The President has declined an invitation to attend the event, noting that it had become politicised and would commemorate the partition of Ireland.
He said it would be inappropriate for him as the head of State to attend an event that commemorates partition.
He also took issue with the fact that his invitation referred to him as the ‘President of the Republic of Ireland’ rather than the President of Ireland.
Speaking this afternoon, the Foreign Affairs Minister Simon Coveney said the President’s team did consult with his office prior to making the decision but noted that the Department did not offer him “any clear advice” on what to do.
“I think it is quite clear from the statements the president has made in relation to it that he made his own decision,” he said.

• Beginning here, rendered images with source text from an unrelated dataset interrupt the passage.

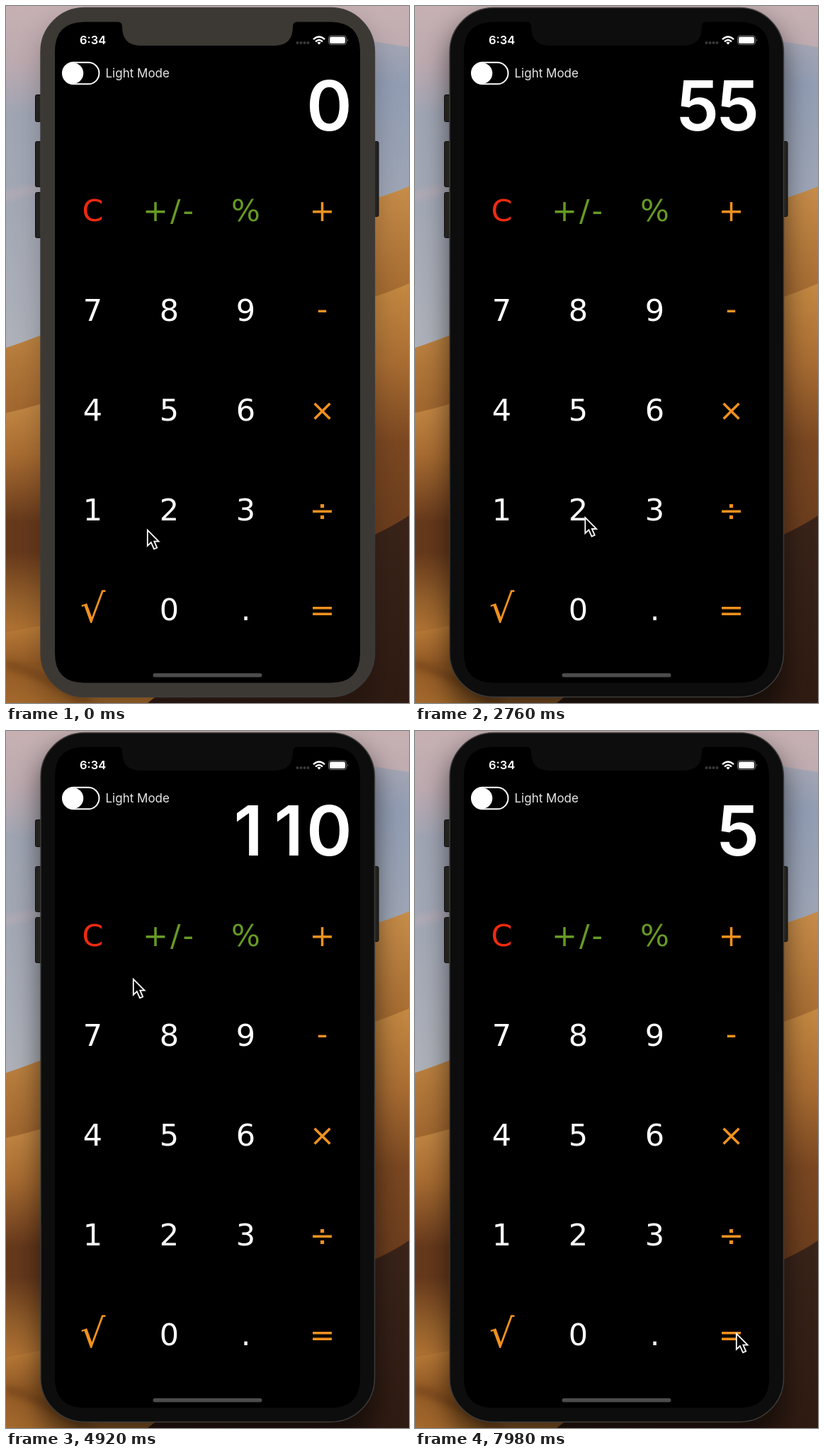
Animation of 569x985 px, one loop 8 s. Source, as an HTML page:

```html
<!DOCTYPE html>
<html lang="en">
<head>
<meta charset="utf-8">
<title>Calculator</title>
<style>
  html, body { margin: 0; width: 100%; height: 100%; overflow: hidden; background: #000; }
  svg { display: block; width: 100%; height: 100%; }
  text { fill: #fff; font-family: Inter, sans-serif; }
  #keys text { font: 43px "DejaVu Sans", sans-serif; text-anchor: middle; }
  #display text { font-size: 98px; font-weight: 600; text-anchor: middle; }
</style>
</head>
<body>
<svg viewBox="0 0 569 985" preserveAspectRatio="none">
  <defs>
    <linearGradient id="sky" x2="0" y2="1">
      <stop offset="0" stop-color="#c6b0b2"/>
      <stop offset=".16" stop-color="#bcaab0"/>
      <stop offset=".29" stop-color="#a0a5b3"/>
      <stop offset=".55" stop-color="#a3a8b5"/>
      <stop offset="1" stop-color="#b0b3ba"/>
    </linearGradient>
    <linearGradient id="skyRight" x2="0" y2="1">
      <stop offset="0" stop-color="#a5a6b4"/>
      <stop offset=".25" stop-color="#929db3"/>
      <stop offset="1" stop-color="#a0a7b6"/>
    </linearGradient>
    <linearGradient id="leftFar" x2="0" y2="1">
      <stop offset="0" stop-color="#bd8341"/>
      <stop offset=".2" stop-color="#a26830"/>
      <stop offset="1" stop-color="#a0662c"/>
    </linearGradient>
    <linearGradient id="leftNear" x2="0" y2="1">
      <stop offset="0" stop-color="#c48945"/>
      <stop offset=".18" stop-color="#a76b31"/>
      <stop offset=".4" stop-color="#66391c"/>
      <stop offset=".5" stop-color="#66391c"/>
      <stop offset=".66" stop-color="#95602b"/>
      <stop offset=".75" stop-color="#ad7032"/>
      <stop offset="1" stop-color="#8d5522"/>
    </linearGradient>
    <linearGradient id="leftFoot" x2="0" y2="1">
      <stop offset="0" stop-color="#bb7d38"/>
      <stop offset=".5" stop-color="#935a26"/>
      <stop offset="1" stop-color="#a2682c"/>
    </linearGradient>
    <linearGradient id="rightFar" x2="0" y2="1">
      <stop offset="0" stop-color="#c68c49"/>
      <stop offset=".2" stop-color="#a66c32"/>
      <stop offset="1" stop-color="#98602b"/>
    </linearGradient>
    <linearGradient id="rightNear" x2="0" y2="1">
      <stop offset="0" stop-color="#c48942"/>
      <stop offset=".28" stop-color="#a86c32"/>
      <stop offset=".55" stop-color="#7a4721"/>
      <stop offset="1" stop-color="#65391c"/>
    </linearGradient>
    <linearGradient id="shade" x2="0" y2="1">
      <stop offset="0" stop-color="#3a241a"/>
      <stop offset="1" stop-color="#2f1b12"/>
    </linearGradient>
    <filter id="blur" x="-20%" y="-20%" width="140%" height="140%"><feGaussianBlur stdDeviation="18"/></filter>
    <filter id="soft" x="-50%" y="-100%" width="200%" height="300%"><feGaussianBlur stdDeviation="5"/></filter>
  </defs>

  <rect width="569" height="520" fill="url(#sky)"/>
  <path d="M505 48 L569 58 V300 H505Z" fill="url(#skyRight)"/>
  <path d="M-10 266 Q20 258 60 252 L60 259 Q20 268 -10 276Z" fill="#c0adb6" opacity=".6" filter="url(#soft)"/>
  <path d="M0 483 Q25 475 60 461 V985 H0Z" fill="url(#leftFar)"/>
  <path d="M0 575 Q25 570 60 559 V985 H0Z" fill="url(#leftNear)"/>
  <path d="M0 885 L60 874 L260 985 H0Z" fill="url(#leftFoot)"/>
  <path d="M0 925 Q70 940 130 985 H100 Q50 950 0 937Z" fill="#704019" opacity=".55" filter="url(#soft)"/>
  <path d="M505 277 Q540 267 569 255 V985 H505Z" fill="url(#rightFar)"/>
  <path d="M505 416 Q540 405 569 392 V800 H505Z" fill="url(#rightNear)"/>
  <path d="M200 985 L480 765 Q540 740 569 720 V985Z" fill="url(#shade)"/>

  <rect id="shadow" x="46" y="18" width="477" height="990" rx="62" filter="url(#blur)"/>

  <g fill="#24221f" stroke="#0d0d0d" stroke-width="1">
    <rect x="41.5" y="125.5" width="10" height="38" rx="2"/>
    <rect x="41.5" y="191.5" width="10" height="64" rx="2"/>
    <rect x="41.5" y="263.5" width="10" height="64" rx="2"/>
    <rect x="516" y="191.5" width="10" height="106" rx="2"/>
  </g>
  <rect id="bezel" x="49" y="2.5" width="471.5" height="974" rx="62" stroke="#3c3c3b" stroke-width="1.4"/>
  <path d="M111 22.500H158Q164 22.500 164 29Q164 56 190 56H379Q405 56 405 29Q405 22.500 411 22.500H458Q500 22.500 500 64.500V914.500Q500 956.500 458 956.500H111Q69 956.500 69 914.500V64.500Q69 22.500 111 22.500Z"/>

  <text x="104" y="54" font-size="16.500" font-weight="600">6:34</text>
  <path d="M411.500 52h15.100" stroke="#3a3a3a" stroke-width="4" stroke-linecap="round" stroke-dasharray="0 5"/>
  <g fill="none" stroke="#fff" stroke-width="2.400">
    <path d="M434 47.200Q442 39.800 450 47.200M437 50.400Q442 45.800 447 50.400"/>
    <path d="M442 54.500L439.300 51.800Q442 49.600 444.700 51.800Z" fill="#fff" stroke="none"/>
  </g>
  <rect x="455.500" y="42" width="25" height="12.500" rx="3.500" fill="none" stroke="#777"/>
  <rect x="457" y="43.500" width="22" height="9.500" rx="2.200" fill="#fff"/>
  <path d="M482 46.300Q484 48.200 482 50.200Z" fill="#777"/>

  <rect x="80" y="79.800" width="51.500" height="30.500" rx="15.250" fill="none" stroke="#fff" stroke-width="2"/>
  <circle cx="94.500" cy="95" r="14.800" fill="#fff"/>
  <text x="140.500" y="101" font-size="17" style="fill:#e6e6e6">Light Mode</text>

  <g id="display"></g>
  <g id="keys"></g>
  <rect x="207.500" y="943" width="154" height="5.500" rx="2.750" fill="#4c4c4c"/>
  <path id="cursor" d="M.8 2.700V24.800L5.800 20L10 29.400L14.200 27.600L10.300 18.700H16.600Z" stroke="#fff" stroke-width="1.800"/>
</svg>
<script>
const LOOP = 8000, FOCUS = 890, SHOW_DELAY = 60, HOLD = 110, FADE = 260;
const byId = id => document.getElementById(id);

function addText(parent, string, x, y) {
  const node = document.createElementNS('http://www.w3.org/2000/svg', 'text');
  node.textContent = string;
  node.setAttribute('x', x);
  node.setAttribute('y', y);
  return parent.appendChild(node);
}

const colors = { C: '#ee2a10', '+/-': '#679a24', '%': '#679a24' };
const shiftY = { '-': -2.5, '√': 3.5 };
const rows = ['C +/- % +', '7 8 9 -', '4 5 6 ×', '1 2 3 ÷', '√ 0 . ='];
const keys = {};
rows.forEach((row, r) => row.split(' ').forEach((label, c) => {
  const y = 304.3 + 140.8 * r + (shiftY[label] || 0);
  const key = addText(byId('keys'), label, 122.5 + 108 * c, y);
  key.style.fill = colors[label] || (c === 3 || label === '√' ? '#f0911f' : '#fff');
  if (label === '+/-') key.style.letterSpacing = '3px';
  if (label === '√') key.style.fontSize = '56px';
  keys[label] = key;
}));

// time, key, and the number shown after release
const presses = [
  [890, '5', '5'], [1260, '5', '55'], [2020, '×'], [2900, '2', '2'],
  [3960, '=', '110'], [6180, '÷'], [7040, '5', '5']
];

// time, x, y of the pointer tip
const path = [
  [0, 199, 738], [300, 199, 738], [840, 237, 583], [1380, 237, 583],
  [1800, 432, 591], [1980, 445, 580], [2200, 445, 580],
  [2800, 237, 722], [3100, 237, 722], [3660, 456, 795],
  [3860, 452, 851], [4150, 452, 851], [4860, 179, 348], [5300, 179, 348],
  [6080, 450, 716], [6320, 450, 716], [6900, 229, 563], [7200, 229, 563],
  [7860, 453, 849], [LOOP, 453, 849]
];

function pointerAt(t) {
  const i = path.findIndex(p => p[0] > t);
  const [t0, x0, y0] = path[i - 1], [t1, x1, y1] = path[i];
  const u = (t - t0) / (t1 - t0), e = u * u * (3 - 2 * u);
  return [x0 + (x1 - x0) * e, y0 + (y1 - y0) * e];
}

let shown = null;
function showNumber(value) {
  if (value === shown) return;
  shown = value;
  byId('display').replaceChildren();
  [...value].reverse().forEach((digit, i) => addText(byId('display'), digit, 456.3 - 57 * i, 175.8));
}

function draw(t) {
  let value = '0';
  for (const label in keys) keys[label].style.opacity = 1;
  for (const [start, label, result] of presses) {
    const age = t - start;
    if (age < 0) break;
    if (result && age >= SHOW_DELAY) value = result;
    const recovered = Math.min(1, Math.max(0, (age - HOLD) / FADE));
    keys[label].style.opacity = 0.18 + 0.82 * recovered;
  }
  showNumber(value);

  const focused = t >= FOCUS;
  byId('bezel').setAttribute('fill', focused ? '#0d0d0d' : '#3c3935');
  byId('shadow').setAttribute('opacity', focused ? 0.5 : 0.2);
  byId('cursor').setAttribute('transform', `translate(${pointerAt(t)})`);
}

const began = performance.now();
function tick() {
  draw((performance.now() - began) % LOOP);
  requestAnimationFrame(tick);
}
tick();
</script>
</body>
</html>
```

“The Irish Government hasn’t received an invitation to the event that you refer to but if we do receive an invitation, of course we will give it serious consideration.”
He noted that President Higgins has always been a politician who makes his own decisions.

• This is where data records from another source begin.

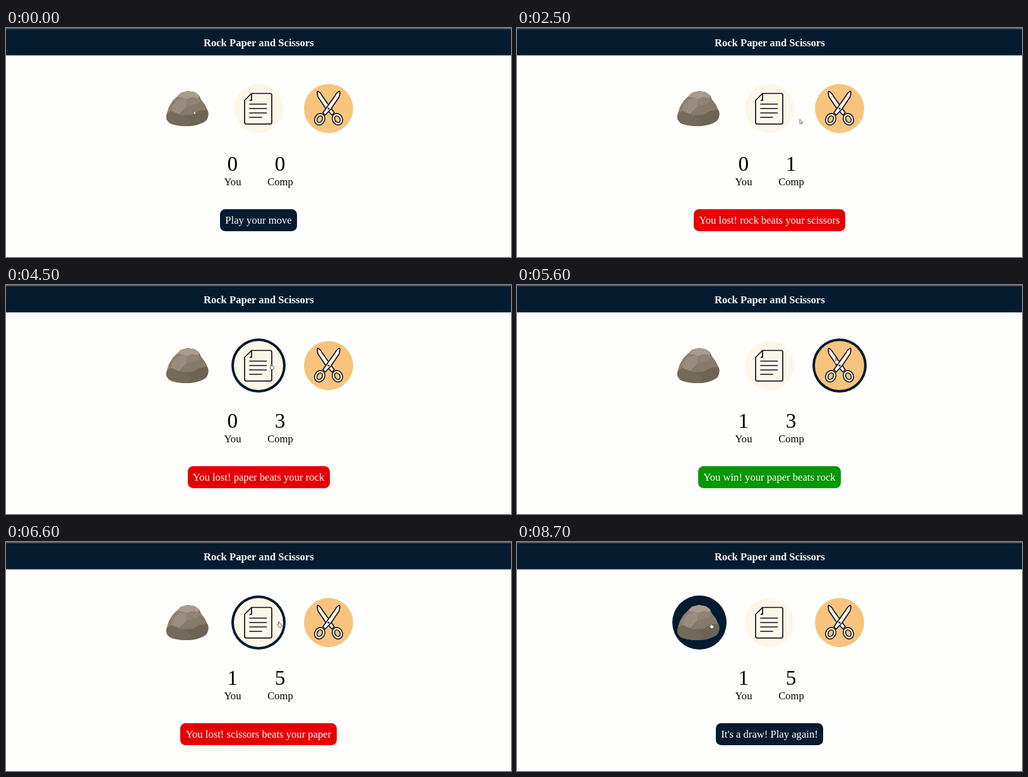
Animation, 800 px wide and 364 px high, one loop 9000 ms. Source, as an HTML page:

```html
<!DOCTYPE html>
<html lang="en">
<head>
<meta charset="utf-8">
<title>Rock Paper and Scissors</title>
<style>
  html, body { margin: 0; width: 100%; height: 100%; overflow: hidden; background: #fefefc; }
  #stage {
    position: relative; width: 800px; height: 364px; overflow: hidden;
    font: 16.64px/19px "Liberation Serif", "Times New Roman", serif;
  }
  svg { position: absolute; inset: 0; }
  text { text-anchor: middle; }
  .score { font-size: 33.28px; }
  .ring { fill: #051b2f; visibility: hidden; }
  #row { position: absolute; top: 287.5px; width: 800px; display: flex; justify-content: center; }
  #msg { padding: 8.2px 8.3px; border-radius: 8.3px; color: #fff; white-space: nowrap; }
  .ink { fill: none; stroke: #0c1122; stroke-width: 1.7; stroke-linecap: round; stroke-linejoin: round; }
  .cursor { fill: #fff; stroke: #333; stroke-width: .7; stroke-linejoin: round; }
</style>
</head>
<body>
<div id="stage">
  <svg width="800" height="364" viewBox="0 0 800 364">
    <rect width="800" height="43.5" fill="#051b2f"/>
    <rect width="800" height="2" fill="#55565e"/>
    <text x="400.3" y="28.5" fill="#fff" font-weight="bold">Rock Paper and Scissors</text>

    <g id="rock">
      <circle class="ring" cx="289" cy="128" r="43"/>
      <path fill="#7b7162" d="M254 139L258 126 264 116 271 109 277 103 288 100 299 102 306 107 309 114 315 122 320 132Q322 142 316 148 306 155 288 156 268 156 259 151 253 146 254 139Z"/>
      <path fill="#8b8071" d="M264 116L271 109 281 111 272 114 263 124 262 132 255 136 258 126Z"/>
      <path fill="#a99c8d" d="M271 109L277 103 288 100 299 102 306 107 305 112 295 110 287 113 281 111Z"/>
      <path fill="#998d7e" d="M263 124L272 114 281 111 287 113 286 125 274 137 262 132Z"/>
      <path fill="#8f8374" d="M287 113L295 110 305 112 309 114 303 121 294 123 286 125Z"/>
      <path fill="#867a6b" d="M286 125L294 123 303 121 309 114 315 122 318 130 306 132 296 138 280 139 274 137Z"/>
      <path fill="#6e6455" d="M280 139L296 138 306 132 318 130 320 132Q322 142 316 148 306 155 288 156L294 148Z"/>
      <path fill="#746a5b" d="M255 136L262 132 274 137 280 139 294 148 288 156Q268 156 259 151 253 146 254 139Z"/>
    </g>

    <g id="paper">
      <circle class="ring" cx="400" cy="128" r="43"/>
      <circle cx="400" cy="128" r="39" fill="#fdf7e9"/>
      <path class="ink" d="M389 104H418.500Q421 104 421 106.500V150Q421 152.700 418.500 152.700H380.500Q378 152.700 378 150V115ZV115H386.500Q389 115 389 112.500V104M386 121H412.500M386 128H412.500M386 135H412.500M386 142H405"/>
    </g>

    <g id="scissors">
      <circle class="ring" cx="511" cy="128" r="43"/>
      <circle cx="511" cy="128" r="39" fill="#f8c47d"/>
      <g id="half">
        <ellipse cx="525" cy="145" rx="6" ry="7.500" transform="rotate(-28 525 145)" fill="none" stroke="#111522" stroke-width="5.400"/>
        <path d="M493.500 100.500Q498 102 501 108L514.500 127 520 134.500 516.500 138.500 507 128.500 494.500 110Q492.500 105 493.500 100.500Z" fill="#fdf7e9" stroke="#111522" stroke-width="1.700" stroke-linejoin="round"/>
        <ellipse cx="525" cy="145" rx="6" ry="7.500" transform="rotate(-28 525 145)" fill="none" stroke="#fdf7e9" stroke-width="2.300"/>
      </g>
      <use href="#half" transform="matrix(-1 0 0 1 1022 0)"/>
      <circle cx="511" cy="128" r="1.600" fill="#111522"/>
    </g>

    <text id="you" class="score" x="358.700" y="226.500">0</text>
    <text id="comp" class="score" x="434" y="226.500">0</text>
    <text x="359" y="250">You</text>
    <text x="434.500" y="250">Comp</text>
  </svg>

  <div id="row"><div id="msg"></div></div>

  <svg width="800" height="364" viewBox="0 0 800 364">
    <g id="pointer" class="cursor">
      <path id="arrow" d="M0 0V6.800L1.500 5.500 2.600 7.800 3.700 7.300 2.700 5.100H4.700Z"/>
      <path id="hand" d="M1.500 5.500V.8Q2.200-.3 2.900.8V3.700L6 4.500Q6.800 5 6.500 7L5.700 9.500H2.300L0 6.400Q.1 5 1.500 5.500Z"/>
    </g>
  </svg>
</div>

<script>
const $ = id => document.getElementById(id);
const LOOP = 9000;
const NAVY = '#051b2f', RED = '#e60000', GREEN = '#079607';

// time, x, y, hovered choice
const moves = [
  [0, 297, 131], [200, 430, 19], [300, 452, 112], [400, 396, 214], [500, 405, 315], [600, 734, 167],
  [1300, 514, 134, 'scissors'], [2300, 492, 140, 'scissors'], [2400, 458, 147], [2500, 448, 145],
  [2800, 435, 138, 'paper'], [2900, 424, 133, 'paper'],
  [3700, 345, 138], [3800, 318, 136, 'rock'], [4100, 318, 162],
  [4500, 418, 125, 'paper'], [5000, 482, 124, 'scissors'], [5600, 503, 116, 'scissors'],
  [6100, 455, 138], [6400, 435, 130, 'paper'], [6600, 430, 126, 'paper'],
  [7000, 392, 132, 'paper'], [7100, 347, 134], [7300, 340, 131],
  [7600, 323, 129, 'rock'], [7700, 315, 127, 'rock'], [8600, 310, 128, 'rock'], [8700, 305, 128, 'rock']
];

// time, you, comp, message, colour
const rounds = [
  [0, 0, 0, 'Play your move', NAVY],
  [1700, 0, 1, 'You lost! rock beats your scissors', RED],
  [3400, 0, 2, 'You lost! scissors beats your paper', RED],
  [3900, 0, 3, 'You lost! paper beats your rock', RED],
  [4900, 1, 3, 'You win! your paper beats rock', GREEN],
  [5900, 1, 4, 'You lost! rock beats your scissors', RED],
  [6600, 1, 5, 'You lost! scissors beats your paper', RED],
  [8200, 1, 5, "It's a draw! Play again!", NAVY]
];

const at = (steps, t) => steps.findLast(s => s[0] <= t);
const show = (el, on) => { el.style.visibility = on ? 'visible' : 'hidden'; };

function draw(t) {
  const [, x, y, hover] = at(moves, t);
  const [, you, comp, text, colour] = at(rounds, t);
  for (const id of ['rock', 'paper', 'scissors']) show($(id).querySelector('.ring'), id === hover);
  $('pointer').setAttribute('transform', `translate(${x} ${y})`);
  show($('hand'), hover);
  show($('arrow'), !hover);
  $('you').textContent = you;
  $('comp').textContent = comp;
  $('msg').textContent = text;
  $('msg').style.background = colour;
}

const start = performance.now();
function tick() {
  draw((performance.now() - start) % LOOP);
  requestAnimationFrame(tick);
}
tick();
</script>
</body>
</html>
```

“He listens to all perspectives and then makes a judgement for himself,” he said.
“He's made his decision on this; he's given an explanation as to the basis of that decision and I think we need to respect that.”
The President’s decision has divided opinion on both sides of the border.
The Democratic Unionist Party has criticised the decision, while church leaders organising the event have insisted it was never meant to political.
Meanwhile, Sinn Féin, the SDLP and the Labour Party have all come out in support of President Higgins’ stance.
Sinn Féin leader Mary Lou McDonald said President Higgins was 'correct' not to attend an event marking the ‘catastrophic’ partition of Ireland.
On The Hard Shoulder meanwhile, DUP MP Gregory Campbell said the decision was a snub to Britain’s Queen Elizabeth.
On the same show Aontú leader Peadar Tóibín noted that there isn’t a president in the world that would attend an event celebrating the partition of his own country.
On Newstalk Breakfast this morning meanwhile, Former Taoiseach John Bruton criticised the President’s decision and urged him to change his mind.
For his part, President Higgins said there was no question of snubbing anyone and noted that it is a “bit much” for the DUP to accuse him of doing so.
He said he wished the organisers of the service well but warned that he will not be changing his decision.